As the Zendrive study’s authors noted, all it takes is two seconds to travel roughly the length of two basketball courts if you are going 55 miles per hour in your car – and all it takes is two seconds with your eyes off the road to increase your crash risk by more than 20 times.
It’s not just taking your eyes off the road which heightens the danger. As the National Institutes of Health notes, a study published in the New England Journal of Medicine in 2014 found that teen drivers were eight times more likely to get into an accident or experience a “near miss” when they dialed a phone, and they were seven to eight times more likely to get into a crash or have a near miss when they simply reached for the phone or other object. Texting increased their risk four times.
In another interesting – but, admittedly, not very scientific – study, researchers from Car and Driver magazine found that sending a text was even more dangerous than driving while legally impaired (0.08 blood alcohol level). According to CNBC, the researchers tested how long it took a driver to brake when:
- Unimpaired – 0.54 seconds
- Legally impaired – another four feet of distance
- Reading an e-mail – an additional 36 feet
- Sending a text – an additional 70 feet.
Finally, we should look at the most recent traffic crash statistics from the Oklahoma Highway Safety Office (OHSO). In 2016, the figures show, alcohol use contributed to:
- 173 fatal crashes
- 835 injury crashes
- 3,356 total crashes.
On the other hand, distracted driving involving the use of electronic devices and other distractions contributed to far less fatal crashes (34) but significantly more injury crashes (3,152) and total crashes (8,390) than alcohol use.
How Can We Stop Distracted Driving in Oklahoma?
Oklahoma law prohibits texting while driving and bars commercial drivers and public transit drivers from using hand-held phones when they drive. However, laws go only so far when it comes to stopping people from driving while distracted. In a survey by the driver analytics firm, Cambridge Mobile Telematics (CMT), only 39 percent of drivers said that laws actually incentivized them to put down their phones while driving.
If we want to stop distracted driving in Oklahoma and elsewhere, our society may need to go beyond passing new laws. It may take some creativity. For example, in that same CMT survey, more drivers said they would be motivated to stop cell phone use while driving if they received insurance discounts (79 percent) or rewards such as gift cards or promotions (59 percent).
Still, the most practical approach may be to focus prevention efforts on our youngest drivers. After all, drivers in the 16 to 25 age group accounted for roughly 38 percent of the distracted driving accidents in Oklahoma in 2016, OHSO statistics show. That is a startling figure. Parents, in this sense, can play a key role.
If you are the parent of a young driver, you should take the time to talk with your child about the dangers of distracted driving. Stress to your child that he or she should never try to multitask when behind the wheel. Of course, you can also set strict rules such as:

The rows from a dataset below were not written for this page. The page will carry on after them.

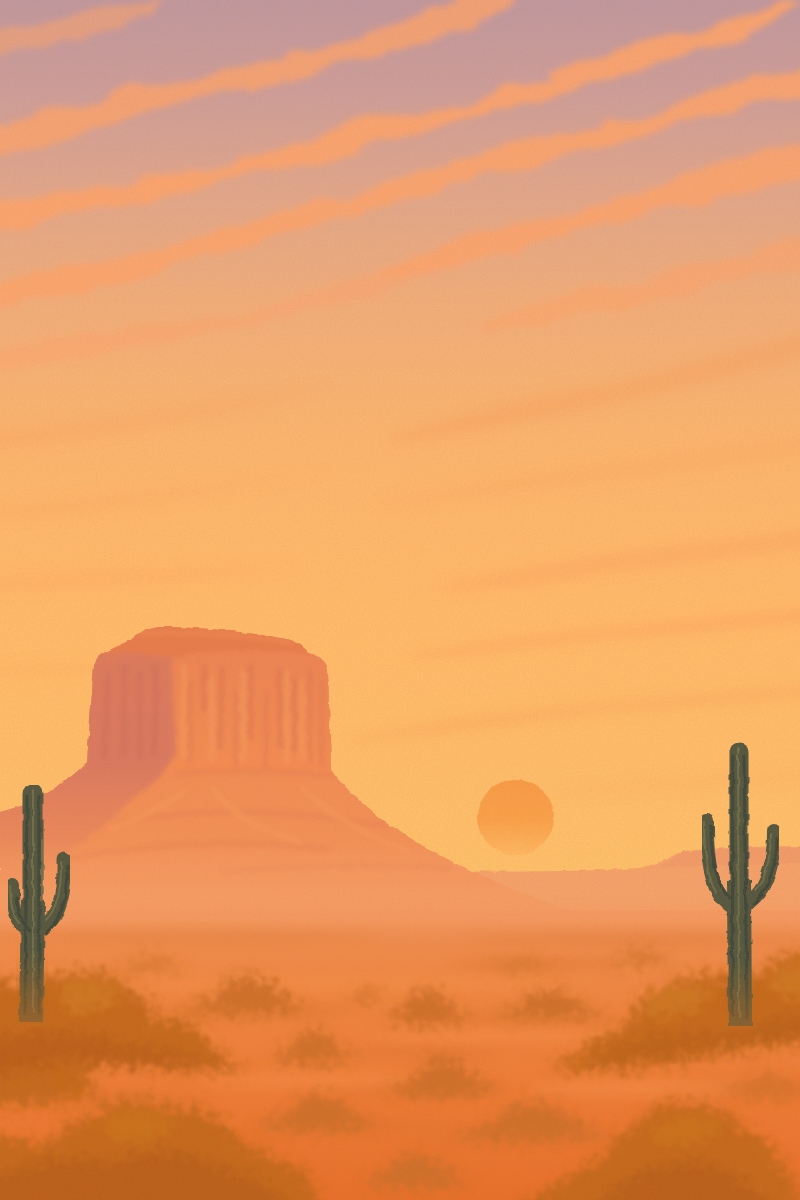
<!DOCTYPE html>
<html lang="en">
<head>
<meta charset="utf-8">
<title>Desert sunset</title>
<style>
:root {
  --cloud: #fca36c;
  --cloud-low: #f89f5c;
  --sun-top: #f79a45;
  --sun-base: #fdb660;
  --far-mesa: #f3a069;
  --rock-line: #d9734f;
  --cactus: #56593f;
  --cactus-dark: #43493a;
  --cactus-light: #7d7850;
  --bush: #c4691c;
  --bush-dark: #b45c1a;
  --scrub: #cf7029;
}
html, body { margin: 0; height: 100%; overflow: hidden; }
.scene { display: block; width: 800px; height: 1200px; }
.clouds { fill: var(--cloud); }
.low-clouds { fill: var(--cloud-low); }
.far-mesa { fill: var(--far-mesa); }
.scrub { fill: var(--scrub); }
.bush { fill: var(--bush); }
.bush-dark { fill: var(--bush-dark); }
.cactus-body { fill: none; stroke: var(--cactus); stroke-linecap: round; stroke-linejoin: round; }
.ribs { fill: none; stroke-linecap: round; }
.rib-dark { stroke: var(--cactus-dark); }
.rib-light { stroke: var(--cactus-light); }
</style>
</head>
<body>
<svg class="scene" viewBox="0 0 800 1200" role="img" aria-label="Desert at sunset with a butte, two cacti and scrub under streaked clouds">
  <defs>
    <linearGradient id="sky" x1="0" y1="0" x2="0" y2="1">
      <stop offset="0" stop-color="#c0979d"/>
      <stop offset=".1" stop-color="#cd9d98"/>
      <stop offset=".2" stop-color="#dfa58b"/>
      <stop offset=".32" stop-color="#efac7a"/>
      <stop offset=".48" stop-color="#fbb46d"/>
      <stop offset=".66" stop-color="#ffb96a"/>
      <stop offset=".85" stop-color="#fdbc69"/>
      <stop offset="1" stop-color="#fdc069"/>
    </linearGradient>
    <linearGradient id="sun" x1="0" y1="0" x2="0" y2="1">
      <stop offset="0" stop-color="var(--sun-top)"/>
      <stop offset=".55" stop-color="#f9a04b"/>
      <stop offset="1" stop-color="var(--sun-base)"/>
    </linearGradient>
    <linearGradient id="slope" x1="0" y1="0" x2="0" y2="1">
      <stop offset="0" stop-color="#ee8652"/>
      <stop offset=".5" stop-color="#f18c55"/>
      <stop offset="1" stop-color="#f3955c"/>
    </linearGradient>
    <linearGradient id="cliff" x1="0" y1="0" x2="0" y2="1">
      <stop offset="0" stop-color="#ea8254"/>
      <stop offset="1" stop-color="#f38c52"/>
    </linearGradient>
    <linearGradient id="shade" x1="0" y1="0" x2="0" y2="1">
      <stop offset="0" stop-color="#dc7a5c"/>
      <stop offset=".45" stop-color="#d97960"/>
      <stop offset="1" stop-color="#e4845c" stop-opacity="0"/>
    </linearGradient>
    <linearGradient id="ground" x1="0" y1="0" x2="0" y2="1">
      <stop offset="0" stop-color="#f0945a"/>
      <stop offset=".12" stop-color="#ee8a4b"/>
      <stop offset=".35" stop-color="#ee843f"/>
      <stop offset=".65" stop-color="#ec7a35"/>
      <stop offset="1" stop-color="#e6702b"/>
    </linearGradient>
    <linearGradient id="haze" x1="0" y1="0" x2="0" y2="1">
      <stop offset="0" stop-color="#f7a46c" stop-opacity="0"/>
      <stop offset=".6" stop-color="#f49a63" stop-opacity=".75"/>
      <stop offset="1" stop-color="#ef8f53" stop-opacity="0"/>
    </linearGradient>
    <linearGradient id="root-fade" x1="0" y1="0" x2="0" y2="1">
      <stop offset="0" stop-color="#b9671f" stop-opacity="0"/>
      <stop offset="1" stop-color="#c16b20"/>
    </linearGradient>
    <filter id="cloud-soft" x="-5%" y="-10%" width="110%" height="120%">
      <feTurbulence type="fractalNoise" baseFrequency=".018 .04" numOctaves="3" seed="4"/>
      <feDisplacementMap in="SourceGraphic" scale="22" xChannelSelector="R" yChannelSelector="G"/>
      <feGaussianBlur stdDeviation="3"/>
    </filter>
    <filter id="low-soft" x="-10%" y="-20%" width="120%" height="140%"><feGaussianBlur stdDeviation="6"/></filter>
    <filter id="blur-2" x="-10%" y="-10%" width="120%" height="120%"><feGaussianBlur stdDeviation="2"/></filter>
    <filter id="blur-6" x="-20%" y="-20%" width="140%" height="140%"><feGaussianBlur stdDeviation="6"/></filter>
    <filter id="edge" x="-2%" y="-2%" width="104%" height="104%">
      <feTurbulence type="fractalNoise" baseFrequency=".08" numOctaves="2" seed="9"/>
      <feDisplacementMap in="SourceGraphic" scale="4" xChannelSelector="R" yChannelSelector="G"/>
      <feGaussianBlur stdDeviation=".6"/>
    </filter>
    <filter id="leafy" x="-10%" y="-15%" width="120%" height="130%">
      <feGaussianBlur in="SourceGraphic" stdDeviation="6" result="soft"/>
      <feTurbulence type="fractalNoise" baseFrequency=".11" numOctaves="3" seed="7" result="noise"/>
      <feDisplacementMap in="soft" in2="noise" scale="26" xChannelSelector="R" yChannelSelector="G"/>
      <feGaussianBlur stdDeviation="1"/>
    </filter>
    <filter id="grain" x="0" y="0" width="100%" height="100%">
      <feTurbulence type="fractalNoise" baseFrequency=".6" numOctaves="2" seed="3"/>
      <feColorMatrix type="matrix" values="0 0 0 0 .55  0 0 0 0 .27  0 0 0 0 .12  .9 0 0 0 -.38"/>
    </filter>
    <path id="tuft" d="M-62 17Q-44 8-30 4Q-22-12-8-13Q6-20 18-10Q32-6 38 3Q52 8 64 15Q30 22 0 21Q-32 23-62 17Z"/>
    <clipPath id="butte-clip">
      <path d="M0 812L24 805Q62 788 87 762L94 665Q97 655 106 652L130 640Q140 629 160 627Q220 627 292 640Q302 645 309 653Q326 658 328 670L331 770Q342 787 382 820Q450 868 572 912V940H0Z"/>
    </clipPath>
  </defs>

  <g id="sky-layer">
    <rect width="800" height="930" fill="url(#sky)"/>
    <g class="clouds" filter="url(#cloud-soft)">
      <path opacity=".55" d="M-20 36Q60 20 125 4L165 -8L150 14Q70 44-20 62Z"/>
      <path opacity=".8" d="M-20 130Q60 112 130 90Q220 74 300 52Q390 32 470 -8L520 0Q470 32 390 52Q310 76 230 90Q120 124-20 160Z"/>
      <path opacity=".9" d="M-20 206Q90 186 170 174Q250 162 300 142Q360 118 440 110Q540 78 610 54Q690 36 770 2L800 4Q730 46 650 64Q560 100 480 112Q380 150 300 166Q200 186 130 206Q60 220-20 232Z"/>
      <path opacity=".88" d="M-20 286Q90 266 190 244Q270 204 350 198Q440 162 540 136Q620 124 690 98Q760 80 830 60V88Q750 104 680 122Q590 152 510 168Q410 196 340 220Q240 248 160 270Q80 292-20 308Z"/>
      <path opacity=".85" d="M380 270Q480 228 570 214Q650 186 710 170Q770 146 830 138V178Q750 190 680 206Q590 226 520 248Q460 262 380 278Z"/>
      <path opacity=".45" d="M-20 352Q100 330 220 314Q320 292 400 266L480 256Q380 296 280 316Q140 350-20 372Z"/>
      <path opacity=".6" d="M480 324Q560 290 640 280Q720 252 830 234V262Q740 282 660 298Q570 322 480 334Z"/>
    </g>
    <g class="low-clouds" filter="url(#low-soft)">
      <path opacity=".4" d="M390 436Q500 400 610 384Q710 358 830 326V352Q720 380 620 402Q500 430 390 444Z"/>
      <path opacity=".25" d="M-20 432Q150 414 330 384Q200 428-20 452Z"/>
      <path opacity=".22" d="M380 500Q560 464 830 432V452Q600 488 380 508Z"/>
      <path opacity=".18" d="M-20 506Q140 490 330 470Q160 512-20 522Z"/>
      <path opacity=".36" d="M440 586Q560 560 660 548Q740 540 830 526V544Q700 562 610 572Q520 588 440 592Z"/>
      <path opacity=".24" d="M-20 578Q120 568 300 566Q160 588-20 592Z"/>
      <path opacity=".36" d="M410 654Q520 634 620 626Q720 616 830 604V620Q700 634 600 640Q500 654 410 660Z"/>
      <path opacity=".2" d="M-20 666Q40 662 92 660V674Q40 678-20 678Z"/>
      <path opacity=".32" d="M350 738Q470 712 600 702Q720 692 830 682V694Q700 708 600 714Q470 732 350 744Z"/>
      <path opacity=".18" d="M560 790Q690 774 830 768V780Q690 788 560 796Z"/>
    </g>
    <circle id="setting-sun" cx="516" cy="817" r="38" fill="url(#sun)" filter="url(#edge)"/>
  </g>

  <g id="far-range" filter="url(#edge)">
    <path class="far-mesa" d="M440 871Q560 873 640 868Q664 862 684 851Q740 846 810 846V930H440Z"/>
    <path d="M684 852Q740 847 810 847V862Q740 866 660 867Z" fill="#ee9668" opacity=".5"/>
  </g>

  <g id="butte" filter="url(#edge)">
    <g clip-path="url(#butte-clip)">
      <rect y="620" width="580" height="320" fill="url(#slope)"/>
      <path id="cliff-face" d="M80 620H340V772Q250 768 170 772L87 764Z" fill="url(#cliff)"/>
      <g filter="url(#blur-2)">
        <path id="shadow-face" d="M80 650L104 653Q150 650 172 658L176 752Q166 778 130 800Q90 840 30 880L-10 900V806L24 802L86 762Z" fill="url(#shade)"/>
        <path id="rim" d="M100 653L132 638Q150 624 180 626Q250 630 294 640L312 654Q240 644 172 657Q130 650 100 653Z" fill="#e67b4c"/>
        <path d="M140 634Q220 630 296 644" fill="none" stroke="#f39159" stroke-width="3" opacity=".6"/>
      </g>
      <g id="cliff-cracks" fill="none" stroke="var(--rock-line)" filter="url(#blur-2)">
        <path stroke-width="5" opacity=".55" d="M204 664V712M222 668L220 750M251 664V740M279 668L281 748M294 676V752"/>
        <path stroke-width="4" opacity=".45" d="M190 680V764M236 690V766M266 690V768M310 668V764M322 680V766"/>
        <path stroke-width="5" opacity=".35" stroke="#c26658" d="M108 672L104 758M124 664V756M140 670V760M156 664L154 754"/>
        <path stroke-width="4" opacity=".5" stroke="#f9a064" d="M184 664V758M212 676V762M243 670V762M287 670V764M302 680V760"/>
      </g>
      <g id="slope-bands" fill="none" stroke="#df7850" stroke-width="5" opacity=".3" filter="url(#blur-2)">
        <path d="M176 774Q250 766 334 776M120 822Q240 800 386 826M60 860Q200 834 330 850M220 872Q340 862 450 868"/>
        <path stroke="#fba468" d="M186 790Q160 810 110 830M212 786Q230 820 300 842M300 786Q340 826 410 852"/>
      </g>
      <rect y="840" width="580" height="100" fill="url(#haze)"/>
    </g>
  </g>

  <g id="desert-floor">
    <rect y="910" width="800" height="290" fill="url(#ground)"/>
    <rect y="880" width="800" height="64" fill="url(#haze)"/>
    <g id="sand-streaks" fill="#d8722f" opacity=".4" filter="url(#blur-6)">
      <ellipse cx="180" cy="936" rx="200" ry="4"/>
      <ellipse cx="540" cy="964" rx="90" ry="5"/>
      <ellipse cx="640" cy="938" rx="180" ry="4"/>
      <ellipse cx="250" cy="1012" rx="110" ry="7"/>
      <ellipse cx="520" cy="1018" rx="110" ry="6"/>
      <ellipse cx="420" cy="1052" rx="80" ry="6"/>
      <ellipse cx="420" cy="1090" rx="90" ry="7"/>
      <ellipse cx="350" cy="1126" rx="100" ry="7"/>
      <ellipse cx="530" cy="1138" rx="110" ry="7"/>
      <ellipse cx="750" cy="1088" rx="90" ry="9"/>
      <ellipse cx="80" cy="1100" rx="130" ry="9"/>
    </g>
    <g id="sand-light" fill="#f59049" opacity=".5" filter="url(#blur-6)">
      <ellipse cx="340" cy="984" rx="220" ry="7"/>
      <ellipse cx="500" cy="1036" rx="130" ry="6"/>
      <ellipse cx="310" cy="1080" rx="110" ry="8"/>
      <ellipse cx="640" cy="1088" rx="110" ry="9"/>
    </g>
    <g id="scrub-tufts" class="scrub" filter="url(#leafy)">
      <use href="#tuft" transform="translate(246 992) scale(1 1.05)"/>
      <use href="#tuft" transform="translate(425 1004) scale(.72 .95)"/>
      <use href="#tuft" transform="translate(548 1002) scale(.9 .75)"/>
      <use href="#tuft" transform="translate(312 1044) scale(.7 .95)"/>
      <use href="#tuft" transform="translate(442 1074) scale(.9 1.1)"/>
      <use href="#tuft" transform="translate(316 1110) scale(1 1)"/>
      <use href="#tuft" transform="translate(530 1118) scale(1.2 1.05)"/>
      <use href="#tuft" transform="translate(414 1168) scale(.9 .95)"/>
      <use href="#tuft" transform="translate(640 955) scale(.5 .45)" opacity=".7"/>
      <use href="#tuft" transform="translate(520 964) scale(.6 .3)" opacity=".6"/>
      <use href="#tuft" transform="translate(366 994) scale(.35 .4)" opacity=".7"/>
      <use href="#tuft" transform="translate(150 962) scale(.6 .4)" opacity=".6"/>
    </g>
  </g>

  <g id="middle-bushes" filter="url(#leafy)">
    <path class="bush" d="M-30 980Q0 974 30 990Q50 970 84 972Q116 972 134 992Q156 1002 156 1022Q180 1012 202 1032Q212 1052 250 1070Q180 1074 110 1066Q70 1072 100 1092Q40 1104-30 1104Z"/>
    <path class="bush" d="M548 1068Q580 1056 594 1040Q616 1028 630 1026Q632 994 662 988Q690 970 722 976Q748 980 762 972Q782 950 830 948V1044Q760 1046 720 1054Q640 1076 548 1068Z"/>
    <path class="bush-dark" opacity=".55" d="M-20 1040Q60 1020 130 1044Q180 1048 220 1066Q120 1066 60 1060Q20 1080-20 1084Z"/>
    <path class="bush-dark" opacity=".5" d="M590 1062Q650 1030 720 1032Q770 1020 820 1010V1036Q720 1044 590 1062Z"/>
    <path fill="#d88424" opacity=".5" d="M56 988Q90 972 124 994Q110 1012 70 1012ZM644 1000Q680 978 716 990Q700 1014 650 1018ZM768 980Q790 960 820 960V1000Q780 1004 768 980Z"/>
  </g>

  <g id="left-cactus" filter="url(#edge)">
    <g class="cactus-body">
      <path stroke-width="21" d="M33 794V930"/>
      <path stroke-width="24" stroke-linecap="butt" d="M33 900L31 1022"/>
      <path stroke-width="14" d="M12 885Q11 926 32 930"/>
      <path stroke-width="15" d="M64 859Q66 924 34 930"/>
    </g>
    <g class="ribs">
      <path class="rib-dark" stroke-width="3" d="M27 796L25 1012M39 796V1014M16 898Q19 920 30 932M68 866Q68 916 46 934"/>
      <path class="rib-light" stroke-width="2" opacity=".7" d="M33 790V1012M10 886Q10 912 20 924M61 862Q62 904 46 920M42 840V900"/>
    </g>
    <rect x="16" y="950" width="32" height="76" fill="url(#root-fade)" opacity=".6"/>
  </g>

  <g id="right-cactus" filter="url(#edge)">
    <g class="cactus-body">
      <path stroke-width="19" d="M739 752V910"/>
      <path stroke-width="24" stroke-linecap="butt" d="M739 880L740 1026"/>
      <path stroke-width="14" d="M707 820Q706 886 726 902Q732 908 738 908"/>
      <path stroke-width="14" d="M774 831Q774 880 754 898Q746 906 738 908"/>
    </g>
    <g class="ribs">
      <path class="rib-dark" stroke-width="3" d="M744 756L747 1018M733 756L732 1016M711 826Q711 880 730 898M777 838Q776 880 754 904"/>
      <path class="rib-light" stroke-width="2" opacity=".7" d="M738 748L739 1016M704 822Q704 872 716 892M771 834Q770 874 756 890"/>
    </g>
    <rect x="724" y="960" width="32" height="70" fill="url(#root-fade)" opacity=".5"/>
  </g>

  <g id="front-bushes" filter="url(#leafy)">
    <path class="bush" d="M-30 1150Q0 1132 30 1142Q60 1146 66 1122Q94 1120 106 1104Q140 1096 168 1108Q206 1104 226 1126Q246 1146 262 1150Q282 1164 300 1166Q318 1178 322 1230H-30Z"/>
    <path class="bush" d="M510 1210Q560 1184 590 1162Q612 1158 618 1134Q640 1126 646 1110Q680 1098 706 1106Q730 1108 740 1126Q768 1136 776 1158Q796 1172 800 1210V1230H510Z"/>
    <path class="bush-dark" opacity=".6" d="M-20 1180Q60 1150 110 1160Q180 1140 230 1170Q280 1180 300 1230H-20ZM580 1220Q620 1170 680 1160Q740 1160 780 1220Z"/>
    <path fill="#cf7a22" opacity=".5" d="M100 1120Q140 1100 180 1124Q150 1146 110 1140ZM650 1126Q690 1104 726 1126Q700 1148 656 1144Z"/>
    <use href="#tuft" class="bush" opacity=".6" transform="translate(20 1082) scale(1 1)"/>
    <use href="#tuft" class="scrub" opacity=".6" transform="translate(766 1084) scale(.8 .7)"/>
  </g>

  <rect id="paper-grain" width="800" height="1200" filter="url(#grain)" opacity=".28"/>
</svg>
</body>
</html>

- Turn off the phone when you drive. You can only use the phone in the car if there is an emergency – and even then, you must pull off to a safe area before you turn it on.
- No eating or drinking while driving is allowed.
- You can only drive with one passenger until you are more experienced and mature driver.
- If you violate any of these rules, you lose your driving privileges until further notice.
While it may seem harsh to set down these rules, and the child may balk at them at first, the reality is that you will do your child and others on the road a favor and, perhaps, help to save lives.
Hurt by a Distracted Driver? Our Oklahoma Car Accident Attorneys Are Here to Help
Unfortunately, neither you nor your young driver can control what others do on the road. If you were injured in an accident caused by a distracted driver, make sure to protect your rights by getting help from an experienced and dedicated Oklahoma car accident attorney. Contact Cain Law Office today, and we will provide you with a free consultation through our offices in Oklahoma City and Edmond.